THE PROBLEM: What is the number of lines in the entries that include the word "شماره"? Respond with the number only.

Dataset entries
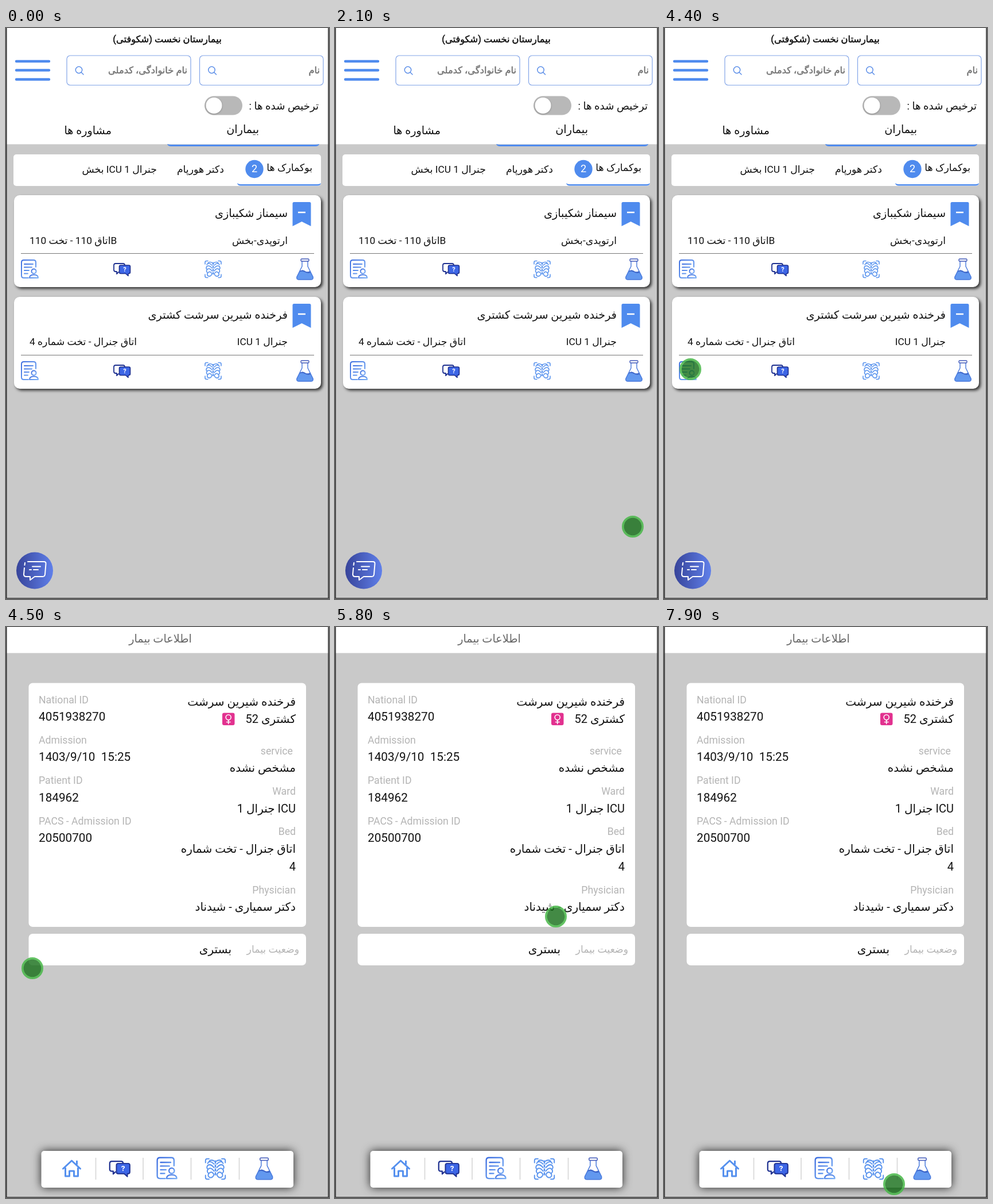
Recreate the animation shown at these times as an HTML page. Size 563 by 994 pixels, loop 8000 ms.

```html
<!DOCTYPE html>
<html lang="fa">
<head>
<meta charset="utf-8">
<title>Patient list</title>
<style>
  html, body { margin: 0; width: 100%; height: 100%; overflow: hidden; background: #c9c9c9; }
  svg.stage { display: block; width: 100vw; height: 100vh; }
  text { font-family: Roboto, "DejaVu Sans", sans-serif; fill: #111; white-space: pre; }
  .fa { direction: rtl; }
  .left { text-anchor: end; }
  .mid { text-anchor: middle; }
  .semi { font-size: 16.3px; stroke: #111; stroke-width: .5px; }
  .s17 { font-size: 17.3px; }
  .s18 { font-size: 18.2px; }
  .s19 { font-size: 19.2px; }
  .s20 { font-size: 20px; }
  .num { font-size: 20.7px; }
  .label { font-size: 17.7px; fill: #b4b4b4; }
  .hint { fill: #757575; stroke: #757575; }
  .card { fill: #fff; filter: drop-shadow(3px 3px 2.5px #333); }
  .nav { fill: #fff; filter: drop-shadow(0 0 8px #222); }
  .knob { fill: #fff; filter: drop-shadow(0 1px 1.5px #888); }
  .line { fill: none; stroke-linecap: round; stroke-linejoin: round; }
  .list { animation: list 8s step-end infinite; }
  .detail { animation: detail 8s step-end infinite; }
  .cursor { animation: move 8s linear infinite, show 8s step-end infinite; }
  @keyframes list { 0% { visibility: visible } 56.25%, 100% { visibility: hidden } }
  @keyframes detail { 0% { visibility: hidden } 56.25%, 100% { visibility: visible } }
  @keyframes show { 0% { visibility: hidden } 25%, 100% { visibility: visible } }
  @keyframes move {
    0%, 25% { transform: translate(530px, 878px) }
    26.25%, 32% { transform: translate(519px, 868px); animation-timing-function: ease-in }
    41.25% { transform: translate(212px, 719px); animation-timing-function: ease-out }
    46%, 63.5% { transform: translate(46px, 594px); animation-timing-function: ease-in-out }
    72.5%, 86% { transform: translate(385px, 504px); animation-timing-function: ease-in-out }
    98.75%, 100% { transform: translate(401px, 970px) }
  }
</style>
</head>
<body>
<svg class="stage" viewBox="0 0 563 994" preserveAspectRatio="none">
  <defs>
    <linearGradient id="blue" x1="0" y1="0" x2="1" y2="1">
      <stop stop-color="#3f6fe0"/><stop offset="1" stop-color="#7db2f7"/>
    </linearGradient>
    <linearGradient id="fab">
      <stop stop-color="#37449a"/><stop offset="1" stop-color="#6080ea"/>
    </linearGradient>

    <!-- icons are centred on the origin -->
    <g id="doc" class="line" stroke="url(#blue)" stroke-width="2">
      <path d="M-2 15H-10Q-14 15 -14 11V-12Q-14 -16 -10 -16H7Q11 -16 11 -12V-4"/>
      <path d="M-9 -9H6M-9 -3.5H4M-9 2H-1M-9 7.5H-3"/>
      <circle cx="7.5" cy="3.5" r="4"/>
      <path d="M0 15Q0 9.5 7.5 9.5T15 15Z"/>
    </g>
    <g id="chat">
      <path class="line" stroke="#1f3190" stroke-width="1.8" d="M-6 5L-9 8V4H-11Q-14 4 -14 1V-7Q-14 -10 -11 -10H2Q5 -10 5 -7"/>
      <path fill="#3d66e6" stroke="#1f3190" stroke-width="1.6" stroke-linejoin="round" d="M-2 -7H12Q14.5 -7 14.5 -4.5V5Q14.5 7.5 12 7.5H11V11.5L6.500 7.500H-2Q-4.500 7.500 -4.500 5V-4.500Q-4.500 -7 -2 -7Z"/>
      <text class="mid" x="5" y="4" font-size="11" font-weight="700" style="fill:#fff">?</text>
    </g>
    <g id="half" class="line">
      <path d="M-14 -9V-12Q-14 -14.500 -11.500 -14.500H-9M-14 9V12Q-14 14.500 -11.500 14.500H-9"/>
      <path d="M-2 -7Q-8 -13 -11 -8M-2 -2Q-7 -8 -11 -5Q-13 -2 -11 0M-2 3Q-6 -3 -10 0Q-13 3 -10 6M-2 8Q-5 2 -9 6Q-12 10 -8 12Q-4 13 -2 8M-1 -11Q-6 -14 -9 -11"/>
    </g>
    <g id="ribs" stroke="#5c95ee" stroke-width="1.6">
      <use href="#half"/><use href="#half" transform="scale(-1 1)"/>
      <path class="line" d="M0 -11V10" stroke-width="2.2" stroke-dasharray="2.5 3"/>
    </g>
    <g id="flask">
      <path fill="#6298ef" d="M-9 3Q-4 0 0 3T9 3L14 13Q15 18 11 18H-11Q-15 18 -14 13Z"/>
      <path fill="#3f66c8" d="M-9 3Q-4 0 0 3T9 3L10 6Q5 8 0 5T-10 5Z"/>
      <path class="line" stroke="#4778dc" stroke-width="1.4" d="M-5 -14V-5L-14 13Q-15 18 -11 18H11Q15 18 14 13L5 -5V-14"/>
      <rect x="-7" y="-18" width="14" height="4" rx="1.5" fill="#fff" stroke="#4058b8" stroke-width="1.4"/>
    </g>
    <g id="home" class="line" stroke="#5590ee" stroke-width="3">
      <path d="M-15 1L0 -13L15 1M9 -7V-12M-11 -1V14H-4V5H4V14H11V-1"/>
    </g>
    <g id="search" class="line" stroke="#5a8de8" stroke-width="1.5">
      <circle r="5.7"/><path d="M4 4L8 8"/>
    </g>
    <g id="row">
      <rect class="card" x="14" y="291" width="535" height="160" rx="10"/>
      <path fill="#4f8bee" d="M502 303H529Q531.500 303 531.500 305.500V345L515.500 337L499.500 345V305.500Q499.500 303 502 303Z"/>
      <path d="M509 321H522" stroke="#fff" stroke-width="2.5"/>
      <path d="M26 392.500H537" stroke="#777"/>
      <use href="#doc" x="41" y="420"/>
      <use href="#chat" x="202" y="420"/>
      <use href="#ribs" x="361" y="420"/>
      <use href="#flask" x="521" y="420"/>
    </g>
  </defs>

  <rect width="563" height="994" fill="#c9c9c9"/>

  <g class="list">
    <rect width="563" height="202" fill="#fff"/>
    <path d="M0 202.500H563" stroke="#ddd"/>
    <text class="fa mid semi" x="281" y="25">بیمارستان نخست (شکوفتی)</text>
    <path class="line" stroke="#4f8bee" stroke-width="4.400" d="M18 58H75M18 73.500H75M18 89.500H75"/>
    <g fill="#fff" stroke="#83a5e8" stroke-width="1.2">
      <rect x="106" y="48" width="216" height="51.500" rx="6"/>
      <rect x="337.500" y="48" width="215.500" height="51.500" rx="6"/>
    </g>
    <use href="#search" x="127" y="73"/>
    <use href="#search" x="358.500" y="73"/>
    <text class="fa semi hint" x="316" y="79">نام خانوادگی، کدملی</text>
    <text class="fa semi hint" x="547" y="79">نام</text>

    <text class="fa s18" x="545" y="142">ترخیص شده ها :</text>
    <rect x="346" y="118.500" width="66" height="33" rx="16.500" fill="#b8b8b8"/>
    <circle class="knob" cx="362.500" cy="135" r="14"/>

    <text class="fa s19" x="441" y="183">بیماران</text>
    <text class="fa s19" x="184" y="185">مشاوره ها</text>
    <path fill="#4f8bee" d="M281 202Q284 203 288 203H539Q543 203 546 202Q545 206 539 206H288Q282 206 281 202Z"/>

    <rect x="13" y="220" width="536" height="55" rx="5" fill="#fff"/>
    <path fill="#4f8bee" d="M403 270Q405 272 409 272H543Q547 272 549 270Q548 274.500 543 274.500H409Q404 274.500 403 270Z"/>
    <text class="fa s17" x="534" y="249">بوکمارک ها</text>
    <circle cx="433" cy="245.500" r="15.700" fill="#4f8bee"/>
    <text class="mid s18" x="433" y="251" style="fill:#fff">2</text>
    <text class="fa s17" x="380" y="252">دکتر هورپام</text>
    <text class="fa s17" x="263" y="252">جنرال ICU 1 بخش</text>

    <use href="#row"/>
    <text class="fa s19" x="491" y="329">سیمناز شکیبازی</text>
    <text class="fa s17" x="491" y="376">ارتوپدی-بخش</text>
    <text class="fa left s17" x="41" y="376">Bاتاق 110 - تخت 110</text>

    <use href="#row" y="177"/>
    <text class="fa s19" x="491" y="506">فرخنده شیرین سرشت کشتری</text>
    <text class="fa s17" x="491" y="552">جنرال ICU 1</text>
    <text class="fa left s17" x="41" y="552">اتاق جنرال - تخت شماره 4</text>

    <circle cx="50" cy="944.500" r="32" fill="url(#fab)"/>
    <g class="line" stroke="#fff" stroke-width="2">
      <path d="M38 929H66Q70 929 69.500 933L68 951Q67.500 955 64 955H50L42 961V955H35Q31 955 31 951L32 940M33 931L32.500 935"/>
      <path d="M46 937.500H60M41 943H44M48 943H56"/>
    </g>
  </g>

  <g class="detail">
    <rect width="563" height="45" fill="#fff"/>
    <path d="M0 45.500H563" stroke="#ddd"/>
    <text class="fa mid s19" x="269" y="27" style="fill:#666">اطلاعات بیمار</text>
    <g fill="#fff">
      <rect x="39.500" y="97.500" width="483.500" height="424.500" rx="7"/>
      <rect x="39.500" y="534" width="483.500" height="55" rx="7"/>
    </g>

    <text class="label" x="57" y="133">National ID</text>
    <text class="num" x="57" y="163">4051938270</text>
    <text class="label" x="57" y="203">Admission</text>
    <text class="num" x="57" y="233">1403/9/10  15:25</text>
    <text class="label" x="57" y="273">Patient ID</text>
    <text class="num" x="57" y="303.500">184962</text>
    <text class="label" x="57" y="343.500">PACS - Admission ID</text>
    <text class="num" x="57" y="373.500">20500700</text>

    <text class="fa s20" x="505" y="137">فرخنده شیرین سرشت</text>
    <text class="fa s20" x="505" y="167">کشتری 52</text>
    <rect x="377" y="149.500" width="21.500" height="21.500" rx="3" fill="#e2318f"/>
    <g class="line" stroke="#fff" stroke-width="1.6">
      <circle cx="387.700" cy="157.300" r="4.500"/><path d="M387.700 162V168.500M384.500 165.500H391"/>
    </g>
    <text class="label" x="500" y="222" text-anchor="end">service</text>
    <text class="fa s20" x="505" y="252">مشخص نشده</text>
    <text class="label" x="505" y="292" text-anchor="end">Ward</text>
    <text class="fa s20" x="505" y="323">ICU جنرال 1</text>
    <text class="label" x="505" y="362" text-anchor="end">Bed</text>
    <text class="fa s20" x="505" y="393">اتاق جنرال - تخت شماره</text>
    <text class="fa s20" x="505" y="424">4</text>
    <text class="label" x="505" y="464" text-anchor="end">Physician</text>
    <text class="fa s20" x="505" y="494">دکتر سمیاری - شیدناد</text>
    <text class="fa s17" x="511" y="567" style="fill:#b4b4b4">وضعیت بیمار</text>
    <text class="fa s20" x="393" y="568">بستری</text>

    <rect class="nav" x="61.500" y="912" width="439.500" height="64" rx="5"/>
    <path d="M156.500 924V962M239 924V962M322.500 924V962M406.500 924V962" stroke="#d4d4d4" stroke-width="1.500"/>
    <use href="#home" x="114.500" y="942"/>
    <use href="#chat" transform="translate(198 942.500) scale(1.230)"/>
    <use href="#doc" transform="translate(280 942.500) scale(1.170)"/>
    <use href="#ribs" transform="translate(365 943.500) scale(1.230)"/>
    <use href="#flask" transform="translate(450 943) scale(1.040)"/>
  </g>

  <path d="M.75 0V993M562 0V993M0 992.800H563" stroke="#333" stroke-width="1.600" fill="none"/>

  <g class="cursor">
    <circle r="17" fill="none" stroke="#48b848" stroke-width="4" stroke-opacity=".85"/>
    <circle r="15.300" fill="#1a701c" fill-opacity=".82"/>
  </g>
</svg>
</body>
</html>
```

SOLUTION: 2